American covers just about everything in Hicks’ life, starting from his birth and ending with his death. However, unlike a great deal of biography pics, American doesn’t delve too deeply into his last moments, instead looking at his life and celebrating what he did while here. The documentary does explore Hicks’ earlier problems with drugs and alcohol, demonstrating how his sobriety really changed his outlook on life and his material – it’s obvious sobriety refined his comedy, changing him from a shocking performer into an intellectual one (who still kept the dick jokes for good measure). From the perspectives provided, Hicks comes across as an animated, intelligent young man who was the product of a Southern Baptist upbringing in the suburbs outside Houston – an environment which shaped his outlook and provided him countless material.
I felt the animation used for the film was intriguing and seeing all these pictures of Hicks which are probably from the personal archives of friends and family added to the intimacy of the film. If they just used images which appear frequently on the internet the book wouldn’t have the same impact, instead coming across as a mediocre piece of flash animation by some broke college students. Instead, American is a well crafted narrative about the best stand-up comedian in history (at least in my opinion). My only complaint is that it was so short. I felt there’s more the film could’ve covered but I understand the film wasn’t made only for those familiar with Hicks but with those who aren’t, trying to make them aware of his work.
Shortly before Hicks died he appeared on the David Letterman show, only to find his segment was cut. Hicks speculated the advertisers, some of who were pro-life activists, didn’t approve of his material and Letterman and company kowtowed to private interests. Who really knows why it happened but right-wing activist groups disagreeing with his material doesn’t seem farfetched. However, in 2009 Letterman had Hicks’ mother Mary on, officially apologized for cutting the segment, and played it in its entirety. It was fifteen years after Hicks’ death. There’s a part of me which thinks the censorship added to Hicks’ mystique, since I didn’t see the segment until about a year ago but I think it’s not filthy or too subversive. Hicks cleaned up his material for Letterman and delivered a stellar performance, proving his material stood on its own and didn’t need vulgarity to succeed. Below are the clips from the David Letterman Show:

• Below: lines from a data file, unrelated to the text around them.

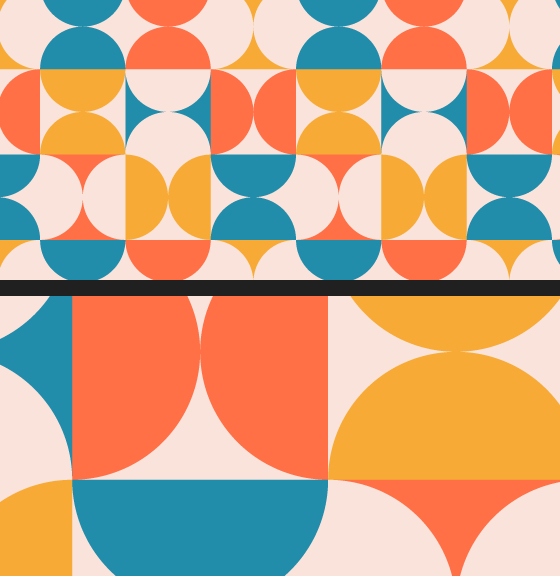
Top, the full canvas; bottom, a detail of the centre.
This pattern is drawn by a Shadertoy shader. Its source:

```glsl
const vec3 CREAM = vec3(0.98, 0.89, 0.86);
const vec3 TEAL = vec3(0.135, 0.55, 0.67);
const vec3 ORANGE = vec3(1.0, 0.44, 0.28);
const vec3 YELLOW = vec3(0.97, 0.67, 0.21);

// Two half discs resting on opposite sides of a unit tile
bool insideHalfDiscs(vec2 local, bool sideways) {
    vec2 q = sideways ? local.yx : local;
    return length(vec2(q.x - 0.5, min(q.y, 1.0 - q.y))) < 0.5;
}

// Three by three block of tiles, rows counted downwards
vec3 tileColor(vec2 p) {
    ivec2 tile = ivec2(mod(floor(p), 3.0));
    bool sideways = (tile.x == 2) != (tile.y == 2);
    bool inverted = tile.x + tile.y == 2;

    // Colours run along the diagonals
    int hue = (tile.x - tile.y + 3) % 3;
    vec3 accent = hue == 0 ? TEAL : hue == 1 ? ORANGE : YELLOW;

    bool filled = insideHalfDiscs(fract(p), sideways) != inverted;
    return filled ? accent : CREAM;
}

void mainImage(out vec4 fragColor, in vec2 fragCoord) {
    const int SAMPLES = 4;
    vec3 sum = vec3(0.0);

    // Average a grid of samples to smooth both arcs and tile edges
    for (int j = 0; j < SAMPLES; j++) {
        for (int i = 0; i < SAMPLES; i++) {
            vec2 offset = (vec2(i, j) + 0.5) / float(SAMPLES) - 0.5;
            vec2 uv = (fragCoord + offset) / iResolution.y;
            vec2 p = vec2(uv.x, 1.0 - uv.y) * 3.282 + vec2(-0.47, 0.188);
            sum += tileColor(p);
        }
    }
    fragColor = vec4(sum / float(SAMPLES * SAMPLES), 1.0);
}
```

I highly urge you, dear reader, to see American: The Bill Hicks Story. It chronicles the life of a truly innovative comedian whose material reached out further than any other comedian of his time and is still influential today. I also have a sinking suspicion Hicks’ work will remain relevant for years to come (unless the system we all live in changes for the better in the near future). Below is the trailer for the film and a great deal of links to stand-up performances and interviews featuring the great Bill Hicks.
Bill Hicks links:
Here’s one of the last interviews with Hicks. It’s a little on the low quality side but the material is excellent. As before I’m only linking to the first portion and you can find the second part yourself.